- **AIM OF THE TASK**
Go through the data and copy each line that holds "width".

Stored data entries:

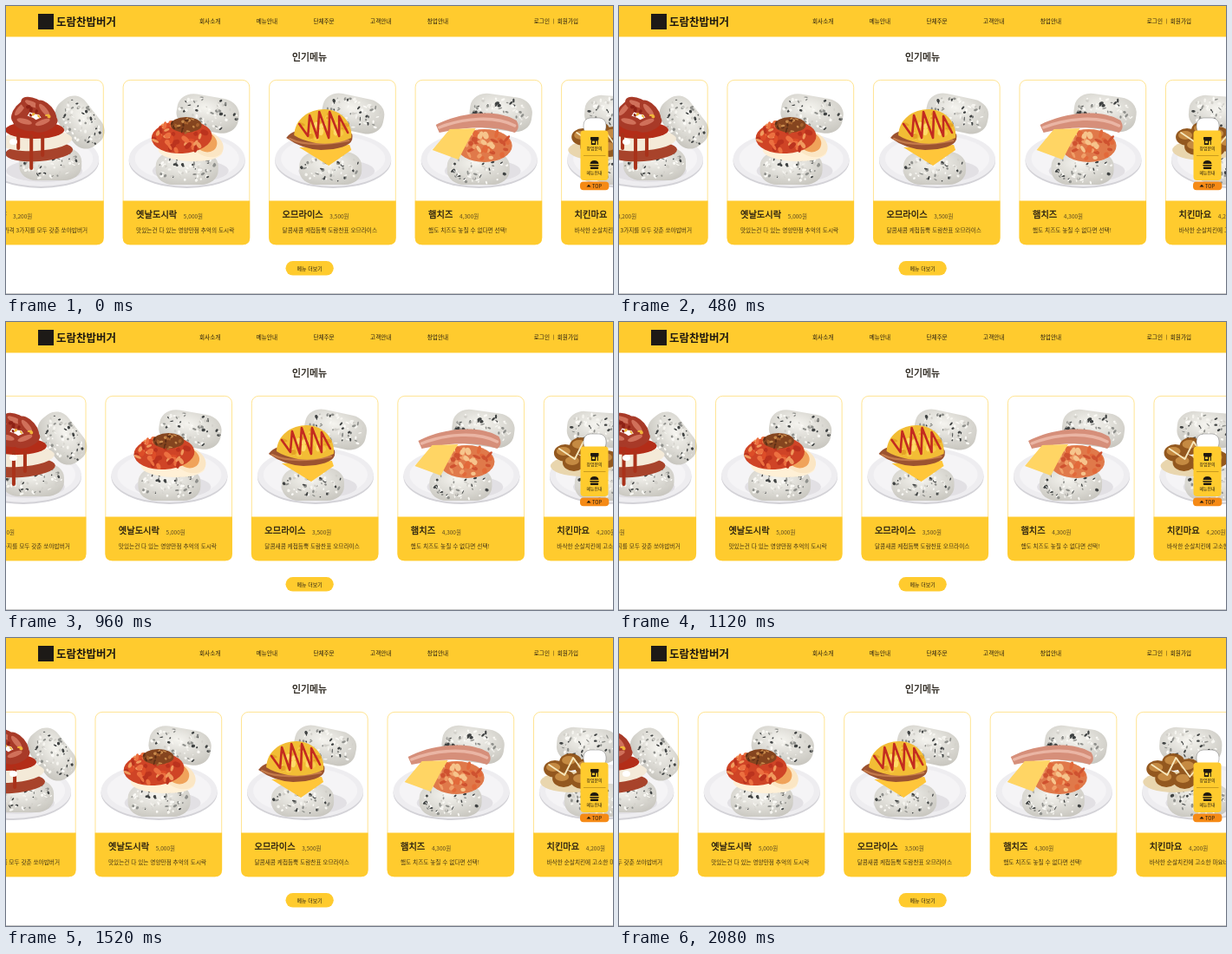
Animation, 700 px wide and 332 px high, one loop 2.16 s. Source, as an HTML page:

```html
<!DOCTYPE html>
<html lang="ko">
<head>
<meta charset="utf-8">
<style>
html, body { margin: 0; width: 100%; height: 100%; overflow: hidden; background: #fff; }
svg { display: block; width: 700px; height: 332px; }
text { font-family: "Noto Sans CJK KR", "Noto Sans CJK", "Noto Sans KR", "Noto Sans", sans-serif; white-space: pre; }
</style>
</head>
<body>
<svg id="stage" viewBox="0 0 700 332" xmlns="http://www.w3.org/2000/svg"></svg>
<script>
const YELLOW = '#ffcb2e', INK = '#1f1910';
const LOOP = 2160, STEP = 80, SHIFT = 1.69, PITCH = 168.5;

// a thin outline gives a medium weight
const MEDIUM = `stroke="${INK}" stroke-width=".28"`;
const CENTER = 'text-anchor="middle"';

let seed = 7;
const rnd = (a, b) => {
  seed = (seed * 16807) % 2147483647;
  return a + (b - a) * seed / 2147483647;
};

// cy is the vertical middle of the text
const label = (x, cy, size, str, more = '') =>
  `<text x="${x}" y="${cy + size * .37}" font-size="${size}" fill="${INK}" ${more}>${str}</text>`;
const oval = (x, y, rx, ry, fill, turn = 0) =>
  `<ellipse cx="${x}" cy="${y}" rx="${rx}" ry="${ry}" fill="${fill}" transform="rotate(${turn} ${x} ${y})"/>`;
const shape = (d, fill) => `<path d="${d}" fill="${fill}"/>`;
const line = (d, color, width) =>
  `<path d="${d}" fill="none" stroke="${color}" stroke-width="${width}" stroke-linecap="round" stroke-linejoin="round"/>`;
const box = (x, y, w, h, r, fill, more = '') =>
  `<rect x="${x}" y="${y}" width="${w}" height="${h}" rx="${r}" fill="${fill}" ${more}/>`;

// small blobs scattered inside an ellipse
function scatter(n, x, y, rx, ry, colors, min, max) {
  let out = '';
  for (let i = 0; i < n; i++) {
    const a = rnd(0, 6.283), r = Math.sqrt(rnd(0, 1));
    out += oval(x + rx * r * Math.cos(a), y + ry * r * Math.sin(a),
      rnd(min, max), rnd(min, max) * .7, colors[i % colors.length], rnd(0, 180));
  }
  return out;
}

const rice = (x, y, rx, ry, turn = 0) => `<g transform="rotate(${turn} ${x} ${y})">` +
  box(x - rx, y - ry, rx * 2, ry * 2, rx * .55, 'url(#rice)', `ry="${ry * .85}"`) +
  scatter(75, x, y, rx * .95, ry * .92, ['#fbfaf6', '#d2d0ca', '#3f4242', '#f6f5f0', '#8f908c'], .7, 2.6) + '</g>';

const plate = oval(74, 178.5, 67, 31.5, '#d3d2d7') + oval(74, 176.5, 67, 31.5, '#eeedf0') +
  oval(74, 176, 60, 26.5, '#f5f4f6') + oval(78, 190, 44, 13, '#e2e0e4');

const fillings = [
  // sausage
  () => rice(85, 182, 36, 19) + rice(119, 134, 32, 20, 52) +
    oval(72, 168, 39, 11, '#a8432b', -4) + oval(68, 155, 42, 12, '#f4ead8', -3) +
    oval(67, 143, 34, 10, '#b32d18') +
    [[52, 121, -50], [66, 115, 25], [80, 122, 50], [57, 135, 15], [78, 136, -20]]
      .map(([x, y, a]) => oval(x, y, 16, 8.5, '#a83a28', a) + oval(x - 2, y - 2, 9, 3, '#d0705a', a)).join('') +
    scatter(8, 67, 124, 20, 12, ['#f0b53a', '#8d2115'], 1.5, 3) +
    line('M63 150V187M76 150V172M48 148V164', '#a9321a', 4),
  // kimchi and egg
  () => rice(74, 187, 36, 19) + rice(98, 124, 36, 20, 10) +
    oval(78, 167, 37, 12, '#fff0d6', 2) + oval(97, 159, 20, 14, '#fbe6c4', 25) +
    oval(96, 157, 13, 11, '#f0a35a', 25) +
    oval(68, 151, 35, 19, '#cf4426', -3) +
    scatter(46, 66, 150, 31, 18, ['#ec7040', '#bb331e', '#dd4d28', '#f09a5e'], 2, 5) +
    oval(73, 137, 18, 9, '#85451f') +
    scatter(24, 73, 137, 17, 9, ['#5f2f16', '#a8632f', '#c78a4c'], 1, 2.6),
  // omelette
  () => rice(71, 187, 36, 19) + rice(97, 124, 36, 20, 12) +
    shape('M35 163L93 160L95 166L69 184Z', '#ffc63a') +
    shape('M20 152Q24 146 32 144H90Q98 146 96 154Q92 165 60 166Q38 165 20 152Z', '#9c5330') +
    line('M24 153Q46 164 92 155', '#c47a4a', 2.4) +
    shape('M29 149C30 130 46 119 64 119C84 119 97 136 95 152Q76 161 54 158Q38 155 29 149Z', '#f2bd35') +
    scatter(22, 62, 139, 27, 15, ['#ffdb68', '#e5a325', '#f8cb48'], 2, 5) +
    line('M35 136L45 150L47 126L56 152L58 122L69 152L70 122L81 150L81 127L91 146', '#c32b20', 2.6),
  // ham and cheese
  () => rice(73, 187, 36, 19) + rice(99, 123, 36, 20, 8) +
    oval(80, 161, 32, 19, '#e0794a') +
    scatter(40, 82, 160, 28, 16, ['#f09f68', '#cf5230', '#f6c48c', '#e2693a'], 2, 5) +
    shape('M24 137C48 124 92 117 117 132Q122 141 115 146C90 138 60 139 28 146Z', '#d68f7a') +
    line('M28 140C56 129 92 126 115 138', '#eab5a4', 3.4) +
    shape('M20 166L40 142L70 141L62 154L50 177Z', '#ffd564'),
  // fried chicken
  () => rice(72, 187, 36, 19) + rice(63, 124, 36, 20, 4) +
    oval(44, 166, 36, 12, '#e9d6ae') +
    [[25, 151], [43, 143], [61, 149], [35, 162], [56, 164], [73, 158]]
      .map(([x, y]) => oval(x, y, 13, 10, '#93581f') + oval(x - 2, y - 2, 8, 5, '#c58a42')).join('') +
    line('M18 146L36 158L46 138L62 160L74 146', '#f7e8bd', 1.8)
];

const menu = [
  ['쏘야', '3,200원', '맛,양,가격 3가지를 모두 갖춘 쏘야밥버거'],
  ['옛날도시락', '5,000원', '맛있는건 다 있는 영양만점 추억의 도시락'],
  ['오므라이스', '3,500원', '달콤새콤 케첩듬뿍 도람찬표 오므라이스'],
  ['햄치즈', '4,300원', '햄도 치즈도 놓칠 수 없다면 선택!'],
  ['치킨마요', '4,200원', '바삭한 순살치킨에 고소한 마요네즈']
];

const card = ([name, price, note], i) => `<g transform="translate(${-33.8 + PITCH * i} 0)">` +
  box(.4, 85.4, 145.7, 189.4, 8, '#fff') + plate + fillings[i]() +
  box(.4, 85.4, 145.7, 189.4, 8, 'none', `stroke="${YELLOW}" stroke-width=".8" stroke-opacity=".65"`) +
  shape('M0 224.5H146.5V267.2Q146.5 275.2 138.5 275.2H8Q0 275.2 0 267.2Z', YELLOW) +
  label(15.4, 240, 10.25,
    `${name}<tspan dx="7.6" dy="1.1" font-size="6.5" fill="#594821" stroke="none">${price}</tspan>`, MEDIUM) +
  label(15.4, 258.5, 6.65, note, 'fill-opacity=".85"') + '</g>';

const header = box(0, 0, 700, 35.5, 0, YELLOW) +
  box(37, 9, 18, 18, 0, '#1d1a17') + label(58, 18, 12.5, '도람찬밥버거', 'font-weight="700"') +
  ['회사소개', '메뉴안내', '단체주문', '고객안내', '창업안내']
    .map((s, i) => label(223 + 65.7 * i, 17.5, 6.6, s)).join('') +
  label(608.8, 17.5, 6.6, '로그인') +
  box(631, 14.6, .6, 6, 0, '#6b5417') +
  label(635.8, 17.5, 6.6, '회원가입');

const shop = box(674, 151, 9.5, 3.5, .6, INK) + box(674.8, 154, 8, 6, 0, INK) +
  box(676, 155.6, 3, 2.6, 0, YELLOW) + box(680.2, 155.6, 1.7, 4.4, 0, YELLOW);
const bun = shape('M673.5 182Q674 178 678.5 178T683.5 182Z', INK) +
  box(673.2, 183, 10.6, 1.6, .8, INK) + box(673.8, 185.5, 9.4, 2.5, 1, INK);

const side =
  box(666, 129, 26, 19, 8, '#fff', 'stroke="#555" stroke-width=".4"') +
  box(662.5, 143.5, 32, 57.5, 4, YELLOW) + shop + bun +
  label(678.6, 164, 4.9, '창업문의', CENTER) +
  box(666, 172, 25.5, .6, 0, '#a57e16') +
  label(678.6, 192.3, 4.9, '메뉴안내', CENTER) +
  box(662, 202.5, 33.3, 9.8, 4, '#f58a16') +
  shape('M669.5 208.5L672 205.8L674.5 208.5Z', INK) +
  label(676, 207.4, 5.7, 'TOP');

const stage = document.getElementById('stage');
stage.innerHTML = `<defs><radialGradient id="rice" cx=".45" cy=".35" r=".7">
  <stop offset="0" stop-color="#f5f4ef"/><stop offset="1" stop-color="#c9c7c0"/></radialGradient></defs>` +
  box(0, 0, 700, 332, 0, '#fff') + header +
  label(350, 59, 10.9, '인기메뉴', `${CENTER} ${MEDIUM}`) +
  `<g id="cards">${menu.map(card).join('')}</g>` +
  oval(8.5, 156.5, 4.5, 3.6, '#fff') +
  box(322.5, 294, 55.3, 16.6, 8.3, YELLOW) +
  label(350.2, 302.3, 6, '메뉴 더보기', CENTER) +
  side + box(0, 331, 700, 1, 0, '#c9c9c9');

const cards = document.getElementById('cards');
function draw() {
  const n = Math.floor(performance.now() % LOOP / STEP);
  cards.setAttribute('transform', `translate(${-SHIFT * n} 0)`);
  requestAnimationFrame(draw);
}
draw();
</script>
</body>
</html>
```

- **TASK ANSWER**
html, body { margin: 0; width: 100%; height: 100%; overflow: hidden; background: #fff; }
svg { display: block; width: 700px; height: 332px; }
const MEDIUM = `stroke="${INK}" stroke-width=".28"`;
const line = (d, color, width) =>
  `<path d="${d}" fill="none" stroke="${color}" stroke-width="${width}" stroke-linecap="round" stroke-linejoin="round"/>`;
  `<rect x="${x}" y="${y}" width="${w}" height="${h}" rx="${r}" fill="${fill}" ${more}/>`;
  box(.4, 85.4, 145.7, 189.4, 8, 'none', `stroke="${YELLOW}" stroke-width=".8" stroke-opacity=".65"`) +
  box(666, 129, 26, 19, 8, '#fff', 'stroke="#555" stroke-width=".4"') +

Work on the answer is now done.